"""

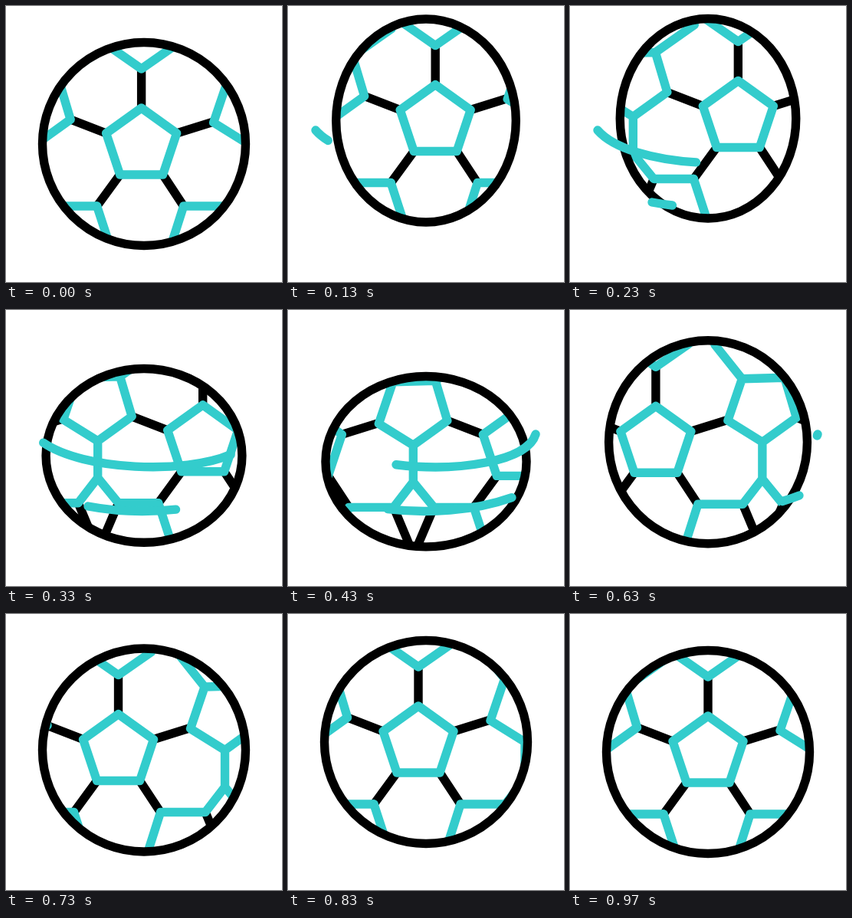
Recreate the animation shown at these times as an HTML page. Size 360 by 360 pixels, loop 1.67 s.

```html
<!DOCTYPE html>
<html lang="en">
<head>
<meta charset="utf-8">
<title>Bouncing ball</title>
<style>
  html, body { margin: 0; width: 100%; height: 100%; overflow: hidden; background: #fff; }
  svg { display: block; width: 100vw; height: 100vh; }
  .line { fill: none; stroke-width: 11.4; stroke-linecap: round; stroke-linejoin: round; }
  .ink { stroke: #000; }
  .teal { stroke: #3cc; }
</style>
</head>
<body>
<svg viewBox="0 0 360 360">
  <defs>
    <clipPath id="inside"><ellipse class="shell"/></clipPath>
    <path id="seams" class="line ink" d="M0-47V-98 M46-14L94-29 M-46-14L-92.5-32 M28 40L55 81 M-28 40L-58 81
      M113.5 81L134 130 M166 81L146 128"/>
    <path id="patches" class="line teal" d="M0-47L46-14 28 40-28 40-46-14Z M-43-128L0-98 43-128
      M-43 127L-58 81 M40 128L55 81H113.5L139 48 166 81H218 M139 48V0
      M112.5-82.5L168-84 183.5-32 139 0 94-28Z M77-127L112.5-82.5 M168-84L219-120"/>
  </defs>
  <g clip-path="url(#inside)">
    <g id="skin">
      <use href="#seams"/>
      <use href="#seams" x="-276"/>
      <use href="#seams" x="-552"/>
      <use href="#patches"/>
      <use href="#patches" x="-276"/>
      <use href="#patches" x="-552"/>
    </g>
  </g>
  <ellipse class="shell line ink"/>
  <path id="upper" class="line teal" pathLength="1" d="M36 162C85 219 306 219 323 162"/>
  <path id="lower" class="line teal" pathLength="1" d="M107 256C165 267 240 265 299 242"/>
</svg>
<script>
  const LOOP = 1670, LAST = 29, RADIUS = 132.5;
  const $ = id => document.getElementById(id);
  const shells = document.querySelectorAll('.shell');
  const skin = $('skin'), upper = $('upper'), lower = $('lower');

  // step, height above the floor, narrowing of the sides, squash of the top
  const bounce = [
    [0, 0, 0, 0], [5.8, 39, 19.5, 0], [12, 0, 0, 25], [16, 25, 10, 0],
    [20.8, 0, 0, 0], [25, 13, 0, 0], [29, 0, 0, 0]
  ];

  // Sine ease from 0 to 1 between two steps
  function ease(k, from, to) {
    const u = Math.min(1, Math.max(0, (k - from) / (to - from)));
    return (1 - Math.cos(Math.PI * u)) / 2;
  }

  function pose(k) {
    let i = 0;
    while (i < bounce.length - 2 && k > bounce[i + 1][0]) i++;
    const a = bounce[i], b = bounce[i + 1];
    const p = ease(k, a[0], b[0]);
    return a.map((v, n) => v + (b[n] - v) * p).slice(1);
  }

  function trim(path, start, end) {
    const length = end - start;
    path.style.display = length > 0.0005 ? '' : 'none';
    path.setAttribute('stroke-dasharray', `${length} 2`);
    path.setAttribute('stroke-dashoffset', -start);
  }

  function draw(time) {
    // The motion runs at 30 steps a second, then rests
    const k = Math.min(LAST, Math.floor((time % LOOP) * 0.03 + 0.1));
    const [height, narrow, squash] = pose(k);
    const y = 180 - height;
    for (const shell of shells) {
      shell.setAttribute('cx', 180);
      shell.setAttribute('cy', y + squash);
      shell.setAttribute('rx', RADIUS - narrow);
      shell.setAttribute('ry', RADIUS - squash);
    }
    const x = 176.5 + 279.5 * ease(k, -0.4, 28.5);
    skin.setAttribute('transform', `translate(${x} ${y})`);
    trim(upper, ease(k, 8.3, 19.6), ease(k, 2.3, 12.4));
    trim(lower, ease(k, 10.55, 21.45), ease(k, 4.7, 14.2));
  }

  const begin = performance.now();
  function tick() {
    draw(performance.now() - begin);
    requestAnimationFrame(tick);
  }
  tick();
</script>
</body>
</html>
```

"""

### AIM OF THE EXERCISE
Nothing but the lines holding the word "setAttribute" should be returned from the listing above.

### EXERCISE SOLUTION
    path.setAttribute('stroke-dasharray', `${length} 2`);
    path.setAttribute('stroke-dashoffset', -start);
      shell.setAttribute('cx', 180);
      shell.setAttribute('cy', y + squash);
      shell.setAttribute('rx', RADIUS - narrow);
      shell.setAttribute('ry', RADIUS - squash);
    skin.setAttribute('transform', `translate(${x} ${y})`);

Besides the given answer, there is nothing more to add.